Vehicles are designed with purpose — every curve and every inch of the car is designed and engineered in a calculated manner, making sure the aesthetic appeal, performance, and capability is just right. Why should their websites be any different?
We’ve been browsing automotive websites that have great UX, innovative design, and function, and we found some that we think will offer you some design inspiration. They’re a great reminder of the importance of web design in general: every element is intentional, and there is (horse) power in visual stimulation and ease of navigation.
The question now becomes – take notes or go to a dealership?
Vroom vroom. Let’s ride!
Imported From Detroit
Chrysler-Fiat’s Imported From Detroit site features innovative navigation with a sleek and streamlined single nav bar that flips out to provide users with more options. The navigation, coupled with its responsive design, puts this site on our radar.
Single page websites are functional and responsive, which is just what users want in a website. Maserati’s single page site accomplishes this with a simple color scheme and sleek fonts.
Fisker uses super fast animation throughout the site to communicate speed and draw attention to the rich design and visual appeal of the Fisker Karma.
Responsive design, big photography and video, and dynamic interactions make the Alpha Romeo unique.
Citroën excels with visual appeal: the site boasts a clean and simple design throughout, complete with well-placed pops of color and a nice type.
It’s not often that we see vertical navigation bars on automotive sites, but Volkswagen implements their nav smartly, allowing plenty of room for detailed images and the bold design to take over the page.
McLaren incorporates full screen videos into the intro, showing the design blueprint, an inside look at technology, the car in action, inside the McLaren store, and the McLaren group office.
Rolls Royce provides a clean navigation bar and three big videos for users to cycle through.
Mini’s site is designed with a simple nav bar at the top (the right hand side of the bar uses icons), which blows out into a super navigation bar with drop down options. Mini Countryman’s site is unique in that it’s completely animated, and you drive the Mini through various stages of production.
It’s not solely my love of Ford Mustangs that put this site on the list — the customization tool on this site is incredibly responsive and user friendly.
Gorgeous big photography, smooth transitions, and innovative navigation with an easy-to-use grid truly takes the Lexus website above and beyond.
Single-page responsive design with big photography and parallax scrolling creates the tone of the jeep lifestyle. Nailed it.
Peugeot gives users two options in one site: to go with motion or go with emotion. With big, full screen photography and a nice mouse-over effect, it’s clear that Peugeot’s site designers did well by combining two sites into one.
Put it in park, ‘cause that’s all I’ve got!

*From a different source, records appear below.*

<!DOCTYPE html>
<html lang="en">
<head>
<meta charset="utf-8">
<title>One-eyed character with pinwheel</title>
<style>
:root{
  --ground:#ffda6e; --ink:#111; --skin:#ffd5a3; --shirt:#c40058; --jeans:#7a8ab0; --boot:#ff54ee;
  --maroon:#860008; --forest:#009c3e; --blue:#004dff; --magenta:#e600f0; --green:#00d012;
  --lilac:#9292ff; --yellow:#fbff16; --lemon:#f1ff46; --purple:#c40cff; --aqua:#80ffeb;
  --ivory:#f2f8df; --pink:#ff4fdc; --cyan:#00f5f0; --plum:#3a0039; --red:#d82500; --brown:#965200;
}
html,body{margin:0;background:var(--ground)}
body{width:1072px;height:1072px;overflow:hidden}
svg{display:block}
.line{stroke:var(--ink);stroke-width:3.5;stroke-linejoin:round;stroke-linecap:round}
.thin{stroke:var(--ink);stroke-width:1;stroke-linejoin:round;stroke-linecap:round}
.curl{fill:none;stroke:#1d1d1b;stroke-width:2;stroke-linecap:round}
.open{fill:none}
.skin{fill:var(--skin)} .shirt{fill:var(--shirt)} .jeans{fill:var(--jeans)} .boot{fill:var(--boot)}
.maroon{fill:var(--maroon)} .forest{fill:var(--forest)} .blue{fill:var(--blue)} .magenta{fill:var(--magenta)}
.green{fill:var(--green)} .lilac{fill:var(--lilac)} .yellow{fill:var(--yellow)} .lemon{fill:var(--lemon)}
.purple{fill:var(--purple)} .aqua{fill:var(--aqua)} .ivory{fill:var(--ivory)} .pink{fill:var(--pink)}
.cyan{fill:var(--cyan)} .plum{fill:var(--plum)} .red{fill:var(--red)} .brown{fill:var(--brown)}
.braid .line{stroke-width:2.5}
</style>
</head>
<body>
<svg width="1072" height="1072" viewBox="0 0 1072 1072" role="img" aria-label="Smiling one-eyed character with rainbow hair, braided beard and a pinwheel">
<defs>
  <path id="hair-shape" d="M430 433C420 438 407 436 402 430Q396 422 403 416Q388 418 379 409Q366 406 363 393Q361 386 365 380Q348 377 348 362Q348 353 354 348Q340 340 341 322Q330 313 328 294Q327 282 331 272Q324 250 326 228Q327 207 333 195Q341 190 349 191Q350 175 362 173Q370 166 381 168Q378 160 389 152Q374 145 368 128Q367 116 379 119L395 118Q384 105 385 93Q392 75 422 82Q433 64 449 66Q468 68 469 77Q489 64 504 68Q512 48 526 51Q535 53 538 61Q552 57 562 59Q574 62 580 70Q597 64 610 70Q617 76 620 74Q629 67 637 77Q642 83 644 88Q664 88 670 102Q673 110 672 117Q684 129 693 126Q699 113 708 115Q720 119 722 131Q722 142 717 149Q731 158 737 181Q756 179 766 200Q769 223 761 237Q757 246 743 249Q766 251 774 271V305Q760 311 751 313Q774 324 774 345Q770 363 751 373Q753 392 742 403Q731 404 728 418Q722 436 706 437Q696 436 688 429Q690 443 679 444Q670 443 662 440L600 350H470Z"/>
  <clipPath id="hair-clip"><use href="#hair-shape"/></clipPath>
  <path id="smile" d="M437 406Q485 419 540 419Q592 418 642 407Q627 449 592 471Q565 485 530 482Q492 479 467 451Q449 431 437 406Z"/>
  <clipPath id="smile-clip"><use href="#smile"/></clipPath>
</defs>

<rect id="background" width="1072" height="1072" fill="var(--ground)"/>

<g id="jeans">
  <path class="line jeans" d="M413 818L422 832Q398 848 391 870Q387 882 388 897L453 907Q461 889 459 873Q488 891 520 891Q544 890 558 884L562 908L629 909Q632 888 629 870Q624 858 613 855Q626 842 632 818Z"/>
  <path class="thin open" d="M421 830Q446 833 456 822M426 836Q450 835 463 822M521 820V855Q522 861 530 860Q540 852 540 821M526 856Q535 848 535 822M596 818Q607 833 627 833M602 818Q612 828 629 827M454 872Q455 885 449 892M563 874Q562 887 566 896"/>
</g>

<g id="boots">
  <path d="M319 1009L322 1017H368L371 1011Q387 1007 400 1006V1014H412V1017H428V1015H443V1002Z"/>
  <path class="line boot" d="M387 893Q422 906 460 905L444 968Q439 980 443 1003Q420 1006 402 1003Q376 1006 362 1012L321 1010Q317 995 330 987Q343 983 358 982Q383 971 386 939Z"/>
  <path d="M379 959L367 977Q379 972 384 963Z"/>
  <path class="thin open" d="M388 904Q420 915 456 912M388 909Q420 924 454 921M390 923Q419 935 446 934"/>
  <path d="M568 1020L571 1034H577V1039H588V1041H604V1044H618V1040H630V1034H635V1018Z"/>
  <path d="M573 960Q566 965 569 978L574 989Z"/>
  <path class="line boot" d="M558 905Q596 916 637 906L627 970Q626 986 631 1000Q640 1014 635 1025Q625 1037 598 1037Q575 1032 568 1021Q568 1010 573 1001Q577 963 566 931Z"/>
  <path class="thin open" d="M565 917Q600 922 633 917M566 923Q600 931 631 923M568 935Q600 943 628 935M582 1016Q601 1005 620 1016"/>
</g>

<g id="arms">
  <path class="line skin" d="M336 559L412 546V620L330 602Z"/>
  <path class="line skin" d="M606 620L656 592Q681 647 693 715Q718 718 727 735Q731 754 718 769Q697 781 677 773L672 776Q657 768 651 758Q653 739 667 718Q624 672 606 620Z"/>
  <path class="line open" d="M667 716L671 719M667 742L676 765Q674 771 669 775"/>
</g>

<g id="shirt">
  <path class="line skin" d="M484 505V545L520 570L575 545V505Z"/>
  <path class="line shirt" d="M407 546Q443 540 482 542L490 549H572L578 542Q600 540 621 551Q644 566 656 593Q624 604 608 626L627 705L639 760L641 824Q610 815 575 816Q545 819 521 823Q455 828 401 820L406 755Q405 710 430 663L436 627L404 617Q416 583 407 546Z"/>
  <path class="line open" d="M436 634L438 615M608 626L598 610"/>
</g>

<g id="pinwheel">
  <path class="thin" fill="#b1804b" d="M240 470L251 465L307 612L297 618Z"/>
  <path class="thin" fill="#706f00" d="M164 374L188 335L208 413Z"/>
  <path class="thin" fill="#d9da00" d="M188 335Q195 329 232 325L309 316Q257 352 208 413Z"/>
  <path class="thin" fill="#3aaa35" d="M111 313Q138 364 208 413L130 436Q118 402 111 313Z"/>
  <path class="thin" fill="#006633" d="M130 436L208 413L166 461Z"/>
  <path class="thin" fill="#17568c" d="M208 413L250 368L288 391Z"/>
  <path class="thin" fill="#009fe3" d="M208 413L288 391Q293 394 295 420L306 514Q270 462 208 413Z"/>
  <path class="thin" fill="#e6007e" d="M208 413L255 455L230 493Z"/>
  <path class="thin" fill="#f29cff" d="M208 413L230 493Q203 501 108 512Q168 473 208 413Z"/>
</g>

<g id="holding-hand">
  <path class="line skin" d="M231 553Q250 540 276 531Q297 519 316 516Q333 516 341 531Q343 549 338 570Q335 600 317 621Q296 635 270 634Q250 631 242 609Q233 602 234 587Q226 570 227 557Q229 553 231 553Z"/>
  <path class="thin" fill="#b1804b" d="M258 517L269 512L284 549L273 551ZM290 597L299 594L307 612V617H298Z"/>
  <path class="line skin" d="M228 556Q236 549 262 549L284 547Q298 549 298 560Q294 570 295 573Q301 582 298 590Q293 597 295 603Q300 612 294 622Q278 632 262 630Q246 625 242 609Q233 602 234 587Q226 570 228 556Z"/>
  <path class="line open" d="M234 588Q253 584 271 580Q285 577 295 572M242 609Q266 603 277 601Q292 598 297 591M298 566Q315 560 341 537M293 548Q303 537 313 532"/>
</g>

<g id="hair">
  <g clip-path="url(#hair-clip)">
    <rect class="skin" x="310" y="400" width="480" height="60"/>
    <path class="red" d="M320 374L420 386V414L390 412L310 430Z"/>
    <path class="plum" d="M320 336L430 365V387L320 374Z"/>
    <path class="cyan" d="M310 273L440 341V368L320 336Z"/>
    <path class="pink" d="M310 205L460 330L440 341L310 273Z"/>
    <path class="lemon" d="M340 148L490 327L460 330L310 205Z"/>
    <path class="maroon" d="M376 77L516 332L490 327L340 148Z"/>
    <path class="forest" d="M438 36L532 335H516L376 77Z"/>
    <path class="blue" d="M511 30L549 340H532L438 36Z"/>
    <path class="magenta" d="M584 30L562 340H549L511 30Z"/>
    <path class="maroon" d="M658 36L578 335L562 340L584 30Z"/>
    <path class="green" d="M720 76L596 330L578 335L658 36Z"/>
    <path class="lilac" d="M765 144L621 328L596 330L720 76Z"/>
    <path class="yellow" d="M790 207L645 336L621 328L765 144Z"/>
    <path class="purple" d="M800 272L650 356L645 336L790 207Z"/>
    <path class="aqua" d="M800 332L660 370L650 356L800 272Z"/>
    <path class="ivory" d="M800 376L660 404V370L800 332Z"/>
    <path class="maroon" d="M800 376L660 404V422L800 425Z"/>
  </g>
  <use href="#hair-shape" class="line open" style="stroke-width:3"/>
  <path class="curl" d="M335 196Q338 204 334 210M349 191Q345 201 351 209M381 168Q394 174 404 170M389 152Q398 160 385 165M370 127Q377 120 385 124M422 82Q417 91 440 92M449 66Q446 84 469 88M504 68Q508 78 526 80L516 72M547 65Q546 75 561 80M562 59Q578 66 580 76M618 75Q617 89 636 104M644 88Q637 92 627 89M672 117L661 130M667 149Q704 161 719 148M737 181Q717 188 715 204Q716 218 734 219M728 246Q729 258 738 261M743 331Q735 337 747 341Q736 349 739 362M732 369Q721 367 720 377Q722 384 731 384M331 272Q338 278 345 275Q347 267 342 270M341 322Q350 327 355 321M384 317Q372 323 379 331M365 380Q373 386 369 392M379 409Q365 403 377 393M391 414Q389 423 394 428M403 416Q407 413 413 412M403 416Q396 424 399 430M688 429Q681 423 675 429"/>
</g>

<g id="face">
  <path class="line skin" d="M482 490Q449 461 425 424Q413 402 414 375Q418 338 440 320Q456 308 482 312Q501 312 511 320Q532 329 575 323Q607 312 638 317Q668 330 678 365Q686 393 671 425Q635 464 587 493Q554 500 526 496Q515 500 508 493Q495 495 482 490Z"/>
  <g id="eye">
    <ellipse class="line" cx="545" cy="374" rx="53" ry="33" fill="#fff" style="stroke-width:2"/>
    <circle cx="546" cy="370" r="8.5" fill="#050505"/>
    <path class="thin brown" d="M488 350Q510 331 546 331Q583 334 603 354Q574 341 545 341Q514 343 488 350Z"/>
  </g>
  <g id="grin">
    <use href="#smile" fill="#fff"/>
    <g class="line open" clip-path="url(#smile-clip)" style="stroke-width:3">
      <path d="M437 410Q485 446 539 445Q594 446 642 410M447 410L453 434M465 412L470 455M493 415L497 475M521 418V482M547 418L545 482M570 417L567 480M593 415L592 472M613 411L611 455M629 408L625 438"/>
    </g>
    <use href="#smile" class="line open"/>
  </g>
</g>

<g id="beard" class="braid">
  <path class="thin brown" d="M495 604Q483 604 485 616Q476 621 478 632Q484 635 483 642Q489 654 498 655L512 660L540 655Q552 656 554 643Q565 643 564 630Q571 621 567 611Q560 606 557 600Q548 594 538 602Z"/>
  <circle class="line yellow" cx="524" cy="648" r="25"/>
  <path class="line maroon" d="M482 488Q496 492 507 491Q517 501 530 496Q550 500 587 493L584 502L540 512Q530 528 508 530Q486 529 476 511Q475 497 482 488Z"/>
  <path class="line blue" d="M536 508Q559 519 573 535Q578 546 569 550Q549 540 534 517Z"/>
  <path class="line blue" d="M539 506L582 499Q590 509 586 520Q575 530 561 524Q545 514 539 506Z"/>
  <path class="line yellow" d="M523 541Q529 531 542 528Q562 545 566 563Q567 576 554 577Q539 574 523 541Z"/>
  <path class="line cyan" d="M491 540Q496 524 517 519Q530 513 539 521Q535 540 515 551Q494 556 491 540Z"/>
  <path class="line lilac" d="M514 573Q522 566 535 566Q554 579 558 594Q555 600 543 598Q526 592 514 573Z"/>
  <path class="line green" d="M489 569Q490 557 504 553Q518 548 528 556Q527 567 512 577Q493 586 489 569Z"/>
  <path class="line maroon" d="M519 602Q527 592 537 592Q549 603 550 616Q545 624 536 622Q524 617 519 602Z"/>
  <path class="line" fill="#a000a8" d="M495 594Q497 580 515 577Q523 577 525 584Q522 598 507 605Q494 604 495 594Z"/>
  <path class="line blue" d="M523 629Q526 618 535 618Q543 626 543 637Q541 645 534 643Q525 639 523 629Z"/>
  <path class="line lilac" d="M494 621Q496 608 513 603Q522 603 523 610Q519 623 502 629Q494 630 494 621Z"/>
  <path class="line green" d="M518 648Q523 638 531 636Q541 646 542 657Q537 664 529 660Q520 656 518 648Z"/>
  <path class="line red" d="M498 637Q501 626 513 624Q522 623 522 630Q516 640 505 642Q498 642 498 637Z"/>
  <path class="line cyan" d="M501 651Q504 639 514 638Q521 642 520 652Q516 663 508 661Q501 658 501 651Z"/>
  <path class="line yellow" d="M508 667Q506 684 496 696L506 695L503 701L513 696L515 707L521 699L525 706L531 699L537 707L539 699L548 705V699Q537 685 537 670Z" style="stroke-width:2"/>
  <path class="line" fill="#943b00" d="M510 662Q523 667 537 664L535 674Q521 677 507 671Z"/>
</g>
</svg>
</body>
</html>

While exploring verticals, we have found that the automotive industry is definitely one that has put a sincere effort into designing their websites. What do you think about these sites? Are there any that we missed? Let us know so we can add them to the list!